1990’s Bad Influence epitomizes what happens when you take such a guided tour in sin and “dance with the devil.” From Hollywood-lifer screenwriter David Koepp (Jurassic Park, Carlito’s Way, Panic Room) and Curtis Hanson (L.A. Confidential, Wonder Boys, 8 Mile) comes this mostly overlooked thriller that is also notable for its “reverse casting” with James Spader as the mild-mannered “good guy” and Rob Lowe as the “bad influence” of the title.
As the film starts, we meet Spader’s Michael who is a fairly meek stockbroker. He has recently had a major account stolen by a weaselly co-worker and is engaged to a woman whom he is too timid to break up with. In a bar one night, Spader sticks his nose into an argument and finds himself facedown on the bar top. To his rescue comes Rob Lowe’s Alex, who diffuses the situation with a broken bottle and an intense glare. Spader is justifiably grateful and immediately taken by Lowe’s bravado (there’s plenty of homoeroticism) and after a “thank-you” drink a tentative friendship is born. Spader confesses his troubles and Lowe quickly surmises how he can help.
After a crash course in computer software, Spader is able to blackmail his co-worker by temporarily stealing some of his files. And after a wild drunken night, Lowe videotapes Spader’s infidelity and puts it on display at an engagement party aka engagement over. After a while, Spader is enjoying the new person he is becoming thanks to Lowe’s tutelage. But like most wild rides, eventually the more innately moral individual wants to get off. Soon, Lowe has Spader mixed up in armed robbery, assault, and murder. A cat and mouse game ensues with Spader trying to stay one step ahead of Lowe, and Lowe being able to see everything coming from a mile away. Thankfully, Spader finds assistance from his ne'er-do-well brother, Pismo (played by Christian Clemenson, who would later join Spader on TV’s Boston Legal) and a final trap is set.
The film is taut, thanks to Koepp’s sleek and sharply drawn script and the direction of Curtis Hanson keeps everything moving along with plenty of lurid tension. The performances are key as well. James Spader’s Michael is a sympathetic protagonist, someone who has been pushed around his entire life and was just waiting for someone to teach him to stand up for himself. Spader captures both Michael’s impishness and his casual perversity (it is James Spader, after all).

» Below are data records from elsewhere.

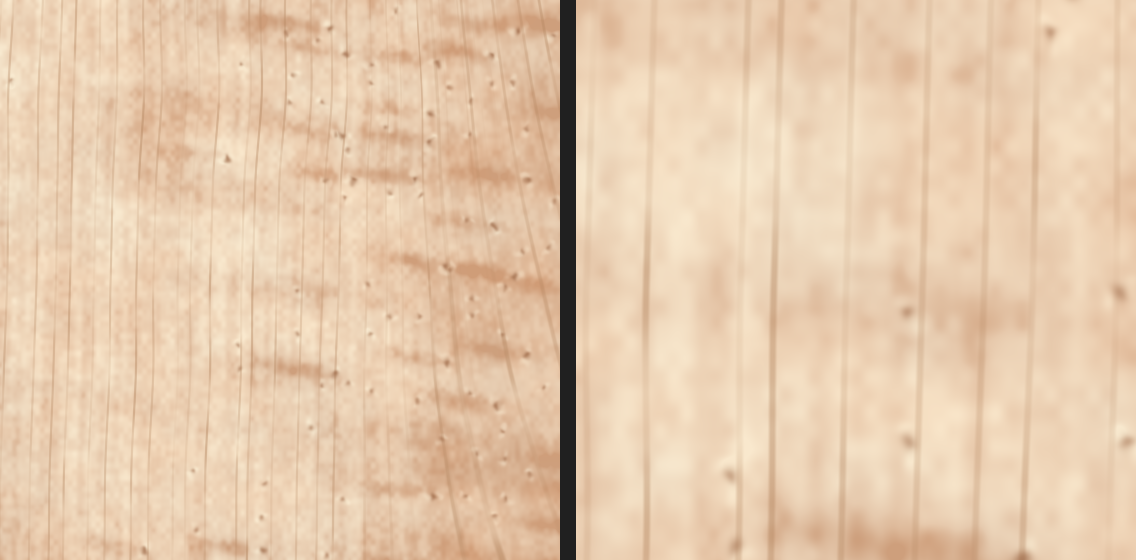
Left: the whole. Right: its middle third, enlarged.
Reproduce this texture procedurally as a three.js fragment shader.

```glsl
// Pale bird's-eye maple: upright fibres and thin growth lines that lean on the right,
// crossed by soft horizontal figure and scattered small eyes with shaded tails.
// Layers of value noise and looped cell marks sum to one tone, mapped to a wood ramp.
varying vec2 vUv;

const vec3 TAN = vec3(0.81, 0.62, 0.48);
const vec3 SAND = vec3(0.905, 0.785, 0.67);
const vec3 CREAM = vec3(0.975, 0.91, 0.805);
const vec3 LINE_BROWN = vec3(0.70, 0.52, 0.37);
const vec3 EYE_BROWN = vec3(0.62, 0.42, 0.29);

float hash(vec2 p) {
  return fract(sin(dot(p, vec2(127.1, 311.7))) * 43758.5453);
}

float noise(vec2 p) {
  vec2 i = floor(p);
  vec2 f = fract(p);
  f = f * f * (3.0 - 2.0 * f);
  float low = mix(hash(i), hash(i + vec2(1.0, 0.0)), f.x);
  float high = mix(hash(i + vec2(0.0, 1.0)), hash(i + vec2(1.0, 1.0)), f.x);
  return mix(low, high, f.y);
}

// Noise centred on zero
float signedNoise(vec2 p) {
  return noise(p) - 0.5;
}

float blob(vec2 d, vec2 radius) {
  vec2 q = d / radius;
  return exp(-dot(q, q));
}

// Bends the across-grain coordinate so that lines lean on the right
float grainCoord(vec2 p) {
  float lean = 0.32 * smoothstep(0.58, 1.1, p.x) - 0.03;
  float wobble = 0.010 * signedNoise(vec2(p.x * 3.0, p.y * 6.0));
  return p.x + lean * (p.y - 0.5) + wobble;
}

// One thin line per cell, with its own place, weight and gaps
float growthLines(float u, float y, float count, float width) {
  float cell = floor(u * count);
  float centre = 0.2 + 0.6 * hash(vec2(cell, 3.0));
  float d = abs(fract(u * count) - centre) / count;
  float weight = 0.25 + 0.75 * hash(vec2(cell, 8.0));
  float gaps = 0.35 + 0.65 * smoothstep(0.2, 0.7, noise(vec2(cell * 7.3, y * 14.0)));
  return weight * gaps * (1.0 - smoothstep(width * 0.2, width, d));
}

// Scattered eyes: x = dark core, y = bright rim, z = soft tail to the left
vec3 eyes(vec2 p, vec2 grid, float density, float radius, float seed) {
  vec3 sum = vec3(0.0);
  vec2 home = floor(p * grid);
  for (int j = -1; j <= 1; j++) {
    for (int i = -1; i <= 1; i++) {
      vec2 cell = home + vec2(float(i), float(j));
      vec2 jitter = vec2(hash(cell + seed), hash(cell + seed + 17.3));
      vec2 centre = (cell + 0.15 + 0.7 * jitter) / grid;
      float area = smoothstep(0.28, 0.50, centre.x);
      float cluster = 0.4 + 1.2 * noise(centre * 5.0 + seed);
      float present = step(hash(cell + seed + 41.7), density * area * cluster);
      vec2 d = p - centre;
      d += radius * 0.9 * vec2(signedNoise(p * 90.0), signedNoise(p * 90.0 + 31.0));
      float turn = 6.283 * hash(cell + seed + 5.1);
      vec2 side = radius * vec2(cos(turn), sin(turn));
      float core = blob(d, radius * vec2(0.75, 0.85));
      float rim = blob(d - side * 1.4, radius * vec2(1.1, 0.9));
      rim += 0.7 * blob(d + side * 1.6, radius * vec2(0.8, 1.0));
      vec2 tailOffset = d + vec2(0.065, -0.009);
      tailOffset.y += 0.14 * tailOffset.x;
      float tail = blob(tailOffset, vec2(0.06, 0.015));
      sum += present * vec3(core, rim, tail);
    }
  }
  return min(sum, vec3(1.0));
}

vec3 woodRamp(float t) {
  vec3 lower = mix(TAN, SAND, clamp(t / 0.45, 0.0, 1.0));
  return mix(lower, CREAM, clamp((t - 0.45) / 0.55, 0.0, 1.0));
}

void main() {
  vec2 p = vUv;
  float u = grainCoord(p);
  float rightSide = smoothstep(0.65, 0.95, p.x);

  // Broad light: cream at the left, tan toward the lower right
  float tone = 0.70 - 0.22 * p.x - 0.20 * rightSide * (1.25 - p.y);
  tone += 0.20 * signedNoise(p * vec2(4.0, 5.0));

  // Horizontal figure, tilted slightly downward
  vec2 figure = vec2(p.x, p.y + 0.10 * p.x);
  tone += 0.26 * signedNoise(figure * vec2(5.0, 17.0) + 4.0);
  tone -= 0.22 * smoothstep(0.58, 0.9, noise(figure * vec2(4.0, 13.0) + 23.0));

  // Upright fibres and fine mottle
  float fibreFade = 1.0 - 0.6 * rightSide;
  tone += 0.30 * fibreFade * signedNoise(vec2(u * 85.0, p.y * 5.0));
  tone += 0.14 * fibreFade * signedNoise(vec2(u * 28.0, p.y * 1.5));
  float mottle = signedNoise(p * vec2(120.0, 95.0)) + signedNoise(p * vec2(62.0, 48.0) + 9.0);
  tone += 0.24 * (1.0 - 0.4 * rightSide) * mottle;

  // Large tailed eyes and small clustered flecks
  vec3 large = eyes(p, vec2(6.0, 13.0), 0.40, 0.0075, 2.0);
  vec3 small = eyes(p, vec2(22.0, 24.0), 0.16, 0.0058, 60.0);
  tone += 0.38 * large.y + 0.30 * small.y - 0.38 * large.z;

  // Colour, with a faint pink to straw drift
  vec3 colour = woodRamp(tone);
  float tint = signedNoise(p * 26.0 + 70.0) + signedNoise(p * vec2(7.0, 10.0) + 50.0);
  colour += tint * vec3(0.008, -0.012, -0.022);
  float fine = growthLines(u, p.y, 27.0, 0.0032) * (1.0 - rightSide);
  float bold = growthLines(u + 0.013, p.y, 15.0, 0.0055) * rightSide;
  colour = mix(colour, LINE_BROWN, 0.46 * fine + 0.55 * bold);
  colour = mix(colour, EYE_BROWN, max(0.70 * large.x, 0.48 * small.x));
  gl_FragColor = vec4(clamp(colour, 0.0, 1.0), 1.0);
}
```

Rob Lowe’s Alex is a complete departure from his “Brat Pack” and Teen Beat cover boy days. The film was more timely in 1990, since it was Lowe’s first film after his video tape documented sexual dalliance with an underage girl at the 1988 Democratic National Convention. We never get a cliched background or explanation for the evil perpetrated by Alex but Lowe is eerily convincing as a first-rate con man who lives to satisfy his own desires and watch the lives of others crumble around him.
Bad Influence also works because of the homoerotic nature of Spader and Lowe’s relationship. They never sleep together (that would be a more daring film) but the nature of their relationship is built on Spader’s perceived latent homosexuality. Lowe worms his way into Spader’s life by playing the Alpha Male and keeps testing his masculinity at every turn. You could say this is an early demonstration of what is now known as “toxic masculinity.”
Bad Influence works on many levels, I may have missed one or two, but as a lifelong introvert I am always fascinated by stories like this about what might happen when you meet that certain someone who takes you out of your shell. And while I have no true murderous intentions towards anyone, I do wonder what it would be like to be loud, vane, and overtly immoral. Not sure of how far I would go, nor do I really want to know.